Gone are the days of an uneven, inconsistent selection of food stuffs and essentials. Today’s forecourts are increasingly reflecting the food-driven destination shopping more traditionally seen in retail parks. They’re attracting the sorts of brands that were previously the sole preserve of the high street - Subway, Costa Coffee, Starbucks, Waitrose, Marks & Spencer – and turning into important shopping locations.
Why fight your way through Saturday shoppers for a coffee and some groceries if you can get everything you need while filling up your car?
A more sustainable approach to transport
What’s driving this revolution in retail? Well, the appetite for convenience is strong and operators sense the opportunity to attract a bigger share of consumer spending by creating a smarter in-store experience, leveraging quality brands and prioritising speed of service.
The way in which we fuel our vehicles is another factor. Department for Transport figures revealed that during 2020, 179,000 ultra-low emission vehicles (ULEVs) were registered for the first time in Great Britain, an increase of 125% on 2019, and making up 8.5% of all new registrations in 2020. This despite the pandemic causing a drop in the overall number of registrations.
Early challenges around lack of infrastructure and lengthy charge times are being consigned to the past. The first of 100 planned electric charging forecourts opened at the beginning of 2020. What’s more, while the majority of charging systems added onto existing forecourts have systems rated up to 150 kilowatts (kW), next-generation stations will be able to charge vehicles much faster. By combining these with other services, forecourt operators will want to attract customers interested in making full use of the time they spend recharging.
A multipurpose, one-stop shop – while you charge
It all points to an increasingly multipurpose forecourt – less fuel and go, more one-stop shop, with the growing presence of cafes and remote working facilities.
The need to maintain a high-quality service and overall customer experience presents a challenge for operators with multiple sites, delivering an increasing diversity of services that require different skillsets.
Connect for data
To deliver that, operators need to first connect their workforces.
Why? Because they need better data and oversight. Waiting for paper documentation to be gathered at the end of a shift and sent over to headquarters is both labour- intensive and futile from a dynamic decision-making perspective.
Any potential trends could be finished by the time someone has sifted through the paperwork to identify opportunities. Equipping workforces with mobile apps that guide daily actions and allow them to log both activity and any anomalies would help gather data faster, directly from the frontline. In addition, they can track stock levels, automate replenishment orders and even help monitor lone staff working late shifts or customers at night, linking directly to emergency services in the event of incidents.
This data could be collated and reviewed on central dashboards, generating reports as required by stakeholder or industry agreements and regulations, while cutting information gathering time.

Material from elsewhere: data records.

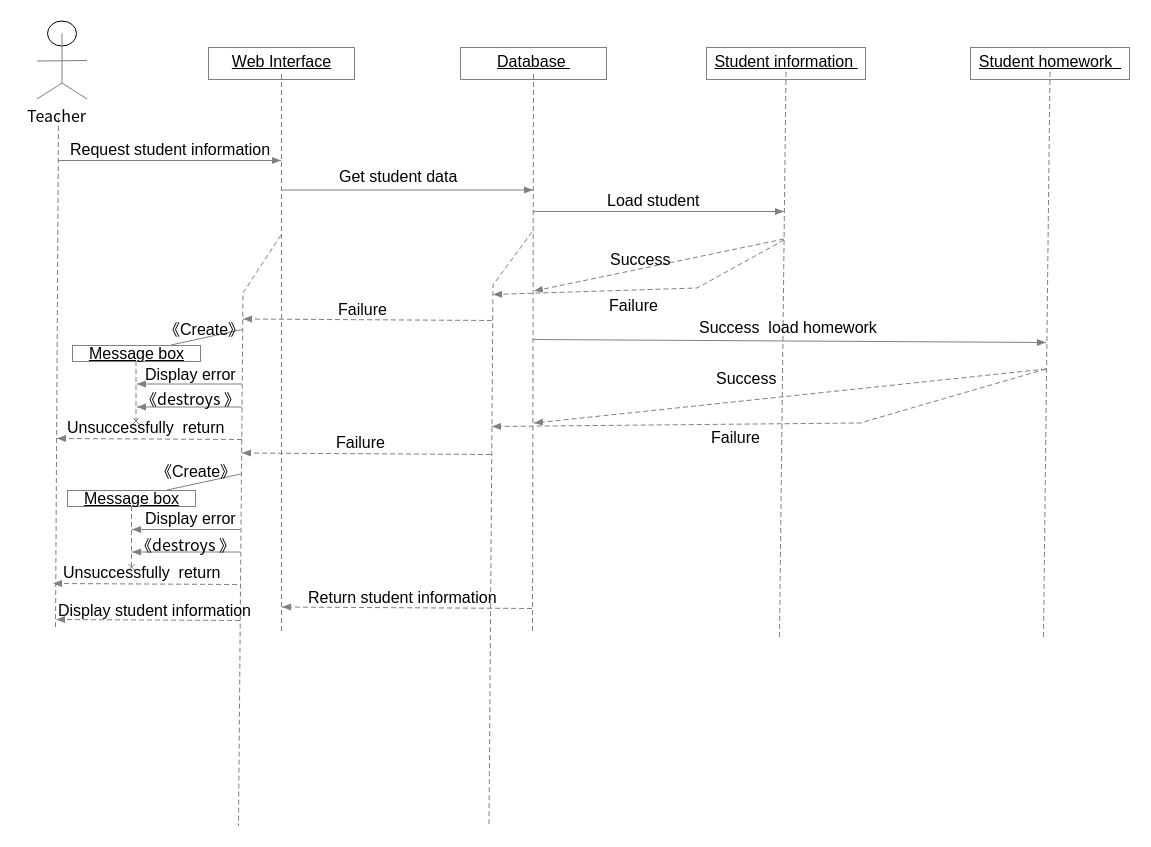
<!DOCTYPE html>
<html lang="en">
<head>
<meta charset="utf-8">
<title>Teacher sequence diagram</title>
<style>
:root { --paper: #fff; --ink: #000; --line: #808080; }
* { box-sizing: border-box; }
html, body { margin: 0; background: var(--paper); }
.diagram {
  position: relative; width: 1151px; height: 847px; overflow: hidden;
  background: var(--paper); color: var(--ink);
  font: 16px/20px "Liberation Sans", "Noto Sans CJK SC", sans-serif;
}
.participant, .message-box, .label, .connectors { position: absolute; }
.participant, .message-box {
  display: flex; justify-content: center; border: 1px solid var(--line);
  white-space: pre; text-decoration: underline;
}
.participant { top: 47px; height: 33px; padding-top: 4px; }
.message-box { width: 129px; height: 17px; line-height: 16px; }
.label { left: var(--x); top: var(--y); white-space: pre; }
.cjk { font-family: "Noto Sans CJK SC", sans-serif; }
.connectors { left: 0; top: 0; fill: none; stroke: var(--line); stroke-width: 1; }
.dashed { stroke-dasharray: 5 3; }
.head { fill: var(--line); }
</style>
</head>
<body>
<main class="diagram">
  <div class="participant" style="left:208px;width:147px">Web Interface</div>
  <div class="participant" style="left:460px;width:147px">Database </div>
  <div class="participant" style="left:706px;width:160px">Student information </div>
  <div class="participant" style="left:970px;width:160px">Student homework  </div>
  <div class="message-box" style="left:72px;top:345px">Message box</div>
  <div class="message-box" style="left:67px;top:490px">Message box</div>

  <svg class="connectors" width="1151" height="847" viewBox="0 0 1151 847" aria-hidden="true">
    <defs>
      <marker id="arrow" markerUnits="userSpaceOnUse" markerWidth="10" markerHeight="8" refX="9" refY="4" orient="auto">
        <path class="head" stroke="none" d="M0 0.5L9 4L0 7.5Z"/>
      </marker>
      <path id="destroyed" d="M-3 -3L3 3M-3 3L3 -3"/>
    </defs>

    <g class="actor">
      <ellipse cx="62" cy="33.5" rx="14.5" ry="12.5" stroke="#000"/>
      <path d="M62 33.5V83M37 61L87 60.5M37 99L62 83L87 99"/>
    </g>

    <g class="lifelines dashed">
      <path d="M58.5 118L55.5 628"/>
      <path d="M281.5 74V631"/>
      <path d="M533.5 74L532.5 631"/>
      <path d="M786 72L779.5 638"/>
      <path d="M1050 72L1043.5 638"/>
      <path d="M281 235L243 293L238.5 826"/>
      <path d="M532 232L493 285L489 824"/>
      <path d="M136 361V422M131.5 506V567"/>
    </g>
    <use href="#destroyed" x="136" y="421"/>
    <use href="#destroyed" x="131.5" y="567"/>

    <g class="requests" marker-end="url(#arrow)">
      <path d="M58 160.5H281"/>
      <path d="M282 190H533"/>
      <path d="M533 211.5H784"/>
      <path d="M533 339.5L1046 342.5"/>
      <path d="M242 384H137"/>
      <path d="M242 407H137"/>
      <path d="M240 529.5H132"/>
      <path d="M240 552H132"/>
    </g>
    <path class="creations" d="M242 329.5L171 345M241 474L167 490"/>

    <g class="replies dashed" marker-end="url(#arrow)">
      <path d="M784 239L534 291"/>
      <path d="M784 240L697 288L493 294.5"/>
      <path d="M492 320.5L243 319"/>
      <path d="M242 439.5L57 438.5"/>
      <path d="M1046 369L534 423"/>
      <path d="M1046 369L860 423L492 426.5"/>
      <path d="M491 454.5L242 453"/>
      <path d="M237 584.5L53 583.5"/>
      <path d="M532 608.5L282 607"/>
      <path d="M240 620.5L56 619.5"/>
    </g>
  </svg>

  <span class="label cjk" style="--x:27px;--y:105px">Teacher</span>
  <span class="label" style="--x:70px;--y:140px">Request student information</span>
  <span class="label" style="--x:339px;--y:167px">Get student data</span>
  <span class="label" style="--x:607px;--y:191px">Load student</span>
  <span class="label" style="--x:610px;--y:250px">Success</span>
  <span class="label" style="--x:609px;--y:296px">Failure</span>
  <span class="label" style="--x:338px;--y:300px">Failure</span>
  <span class="label" style="--x:699px;--y:318px">Success  load homework</span>
  <span class="label" style="--x:716px;--y:369px">Success</span>
  <span class="label" style="--x:711px;--y:428px">Failure</span>
  <span class="label" style="--x:336px;--y:433px">Failure</span>
  <span class="label" style="--x:308px;--y:588px">Return student information</span>

  <span class="label" style="--x:164px;--y:320px">《Create》</span>
  <span class="label" style="--x:145px;--y:365px">Display error</span>
  <span class="label cjk" style="--x:141px;--y:388px">《destroys 》</span>
  <span class="label" style="--x:67px;--y:418px">Unsuccessfully  return</span>

  <span class="label" style="--x:156px;--y:462px">《Create》</span>
  <span class="label" style="--x:145px;--y:509px">Display error</span>
  <span class="label cjk" style="--x:136px;--y:534px">《destroys 》</span>
  <span class="label" style="--x:63px;--y:563px">Unsuccessfully  return</span>
  <span class="label" style="--x:58px;--y:601px">Display student information</span>
</main>
</body>
</html>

Intelligent retail operations come from a combination of smart people, smart equipment and smart places, all digitally connected to enable the flow of both reporting and guidance.
It also feeds into being able to improve rapidly. Using trusted, real-time information, managers and leaders can identify potential problems, share solutions from other sites and proactively rectify issues before they have a major impact on the overall customer experience.

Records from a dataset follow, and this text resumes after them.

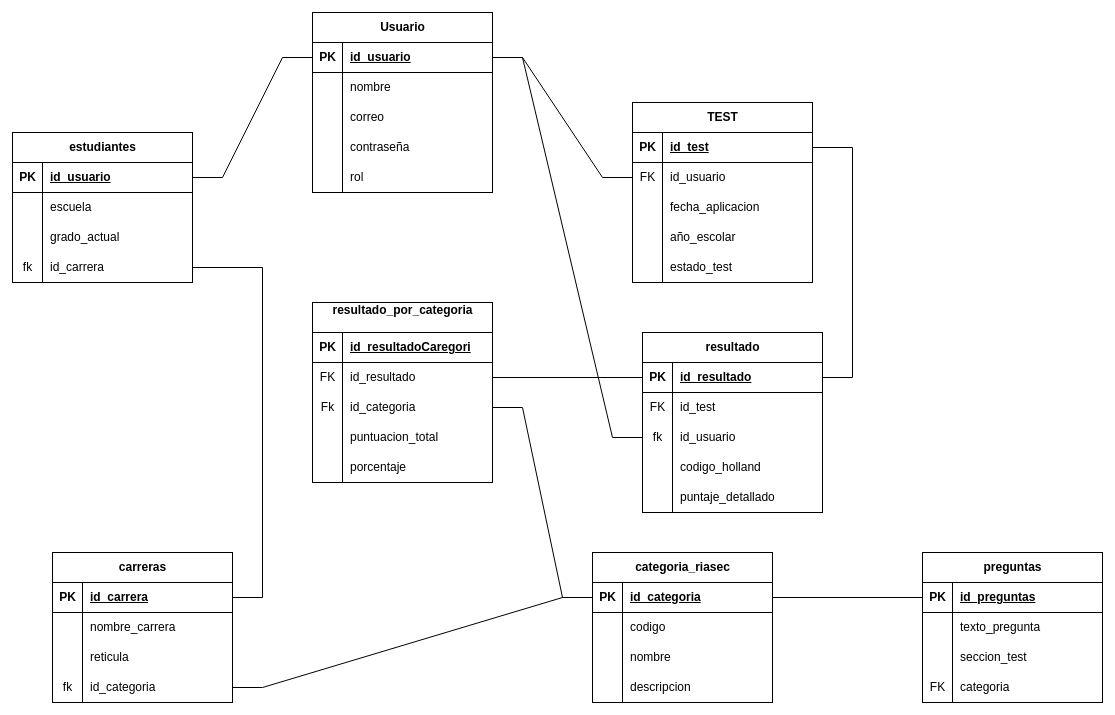
<!DOCTYPE html>
<html lang="es">
<head>
<meta charset="utf-8">
<title>Diagrama entidad-relación</title>
<style>
:root { --ink: #000; --paper: #fff; --row: 30px; }
* { box-sizing: border-box; margin: 0; padding: 0; }
body { width: 1115px; height: 715px; overflow: hidden; background: var(--paper); }
.diagram { position: relative; width: 1115px; height: 715px; overflow: hidden; color: var(--ink); font: 12px/29px "Liberation Sans", Arial, sans-serif; }
.relations { position: absolute; inset: 0; fill: none; stroke: var(--ink); stroke-width: 1; }
.entity { position: absolute; left: var(--x); top: var(--y); width: 181px; border: 1px solid var(--ink); background: var(--paper); }
.entity h2 { height: var(--row); border-bottom: 1px solid var(--ink); font-size: 12px; font-weight: 700; text-align: center; }
.entity h2.raised { line-height: 14px; }
.entity ul { list-style: none; }
.entity li { display: flex; height: var(--row); white-space: nowrap; }
.entity li:last-child { height: 29px; }
.entity .key { width: 30px; border-right: 1px solid var(--ink); text-align: center; }
.entity .field { flex: 1; padding-left: 7px; }
.entity .primary { border-bottom: 1px solid var(--ink); font-weight: 700; }
.primary .field { text-decoration: underline; }
</style>
</head>
<body>
<main class="diagram">
  <svg class="relations" width="1115" height="715" viewBox="0 0 1115 715" aria-hidden="true">
    <g transform="translate(.5 .5)">
      <polyline points="312,57 282,57 222,177 192,177"/>
      <polyline points="492,57 522,57 602,177 632,177"/>
      <polyline points="492,57 522,57 612,437 642,437"/>
      <polyline points="812,147 852,147 852,377 822,377"/>
      <polyline points="192,267 262,267 262,597 232,597"/>
      <line x1="492" y1="377" x2="642" y2="377"/>
      <polyline points="492,407 522,407 562,597 592,597"/>
      <polyline points="232,687 262,687 562,597 592,597"/>
      <line x1="772" y1="597" x2="922" y2="597"/>
    </g>
  </svg>

  <section class="entity" style="--x:312px;--y:12px">
    <h2>Usuario</h2>
    <ul>
      <li class="primary"><span class="key">PK</span><span class="field">id_usuario</span></li>
      <li><span class="key"></span><span class="field">nombre</span></li>
      <li><span class="key"></span><span class="field">correo</span></li>
      <li><span class="key"></span><span class="field">contraseña</span></li>
      <li><span class="key"></span><span class="field">rol</span></li>
    </ul>
  </section>

  <section class="entity" style="--x:12px;--y:132px">
    <h2>estudiantes</h2>
    <ul>
      <li class="primary"><span class="key">PK</span><span class="field">id_usuario</span></li>
      <li><span class="key"></span><span class="field">escuela</span></li>
      <li><span class="key"></span><span class="field">grado_actual</span></li>
      <li><span class="key">fk</span><span class="field">id_carrera</span></li>
    </ul>
  </section>

  <section class="entity" style="--x:632px;--y:102px">
    <h2>TEST</h2>
    <ul>
      <li class="primary"><span class="key">PK</span><span class="field">id_test</span></li>
      <li><span class="key">FK</span><span class="field">id_usuario</span></li>
      <li><span class="key"></span><span class="field">fecha_aplicacion</span></li>
      <li><span class="key"></span><span class="field">año_escolar</span></li>
      <li><span class="key"></span><span class="field">estado_test</span></li>
    </ul>
  </section>

  <section class="entity" style="--x:312px;--y:302px">
    <h2 class="raised">resultado_por_categoria</h2>
    <ul>
      <li class="primary"><span class="key">PK</span><span class="field">id_resultadoCaregori</span></li>
      <li><span class="key">FK</span><span class="field">id_resultado</span></li>
      <li><span class="key">Fk</span><span class="field">id_categoria</span></li>
      <li><span class="key"></span><span class="field">puntuacion_total</span></li>
      <li><span class="key"></span><span class="field">porcentaje</span></li>
    </ul>
  </section>

  <section class="entity" style="--x:642px;--y:332px">
    <h2>resultado</h2>
    <ul>
      <li class="primary"><span class="key">PK</span><span class="field">id_resultado</span></li>
      <li><span class="key">FK</span><span class="field">id_test</span></li>
      <li><span class="key">fk</span><span class="field">id_usuario</span></li>
      <li><span class="key"></span><span class="field">codigo_holland</span></li>
      <li><span class="key"></span><span class="field">puntaje_detallado</span></li>
    </ul>
  </section>

  <section class="entity" style="--x:52px;--y:552px">
    <h2>carreras</h2>
    <ul>
      <li class="primary"><span class="key">PK</span><span class="field">id_carrera</span></li>
      <li><span class="key"></span><span class="field">nombre_carrera</span></li>
      <li><span class="key"></span><span class="field">reticula</span></li>
      <li><span class="key">fk</span><span class="field">id_categoria</span></li>
    </ul>
  </section>

  <section class="entity" style="--x:592px;--y:552px">
    <h2>categoria_riasec</h2>
    <ul>
      <li class="primary"><span class="key">PK</span><span class="field">id_categoria</span></li>
      <li><span class="key"></span><span class="field">codigo</span></li>
      <li><span class="key"></span><span class="field">nombre</span></li>
      <li><span class="key"></span><span class="field">descripcion</span></li>
    </ul>
  </section>

  <section class="entity" style="--x:922px;--y:552px">
    <h2>preguntas</h2>
    <ul>
      <li class="primary"><span class="key">PK</span><span class="field">id_preguntas</span></li>
      <li><span class="key"></span><span class="field">texto_pregunta</span></li>
      <li><span class="key"></span><span class="field">seccion_test</span></li>
      <li><span class="key">FK</span><span class="field">categoria</span></li>
    </ul>
  </section>
</main>
</body>
</html>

Retail’s next big location
The increasing prevalence of EVs, ULEVs and AFVs is pushing forecourt operators to invest in their sites to do their part to install a new infrastructure that supports alternative types of vehicles. At the same time, it is an opportunity to upgrade the overall retail experience. In doing so, however, operators will need customers to keep coming back and spending more. Connecting workforces to gather data is critical to ensuring operators can provide that level of service – without it, operators will struggle to meet the expectations of customers and reap the rewards of the latest retail location – the forecourt.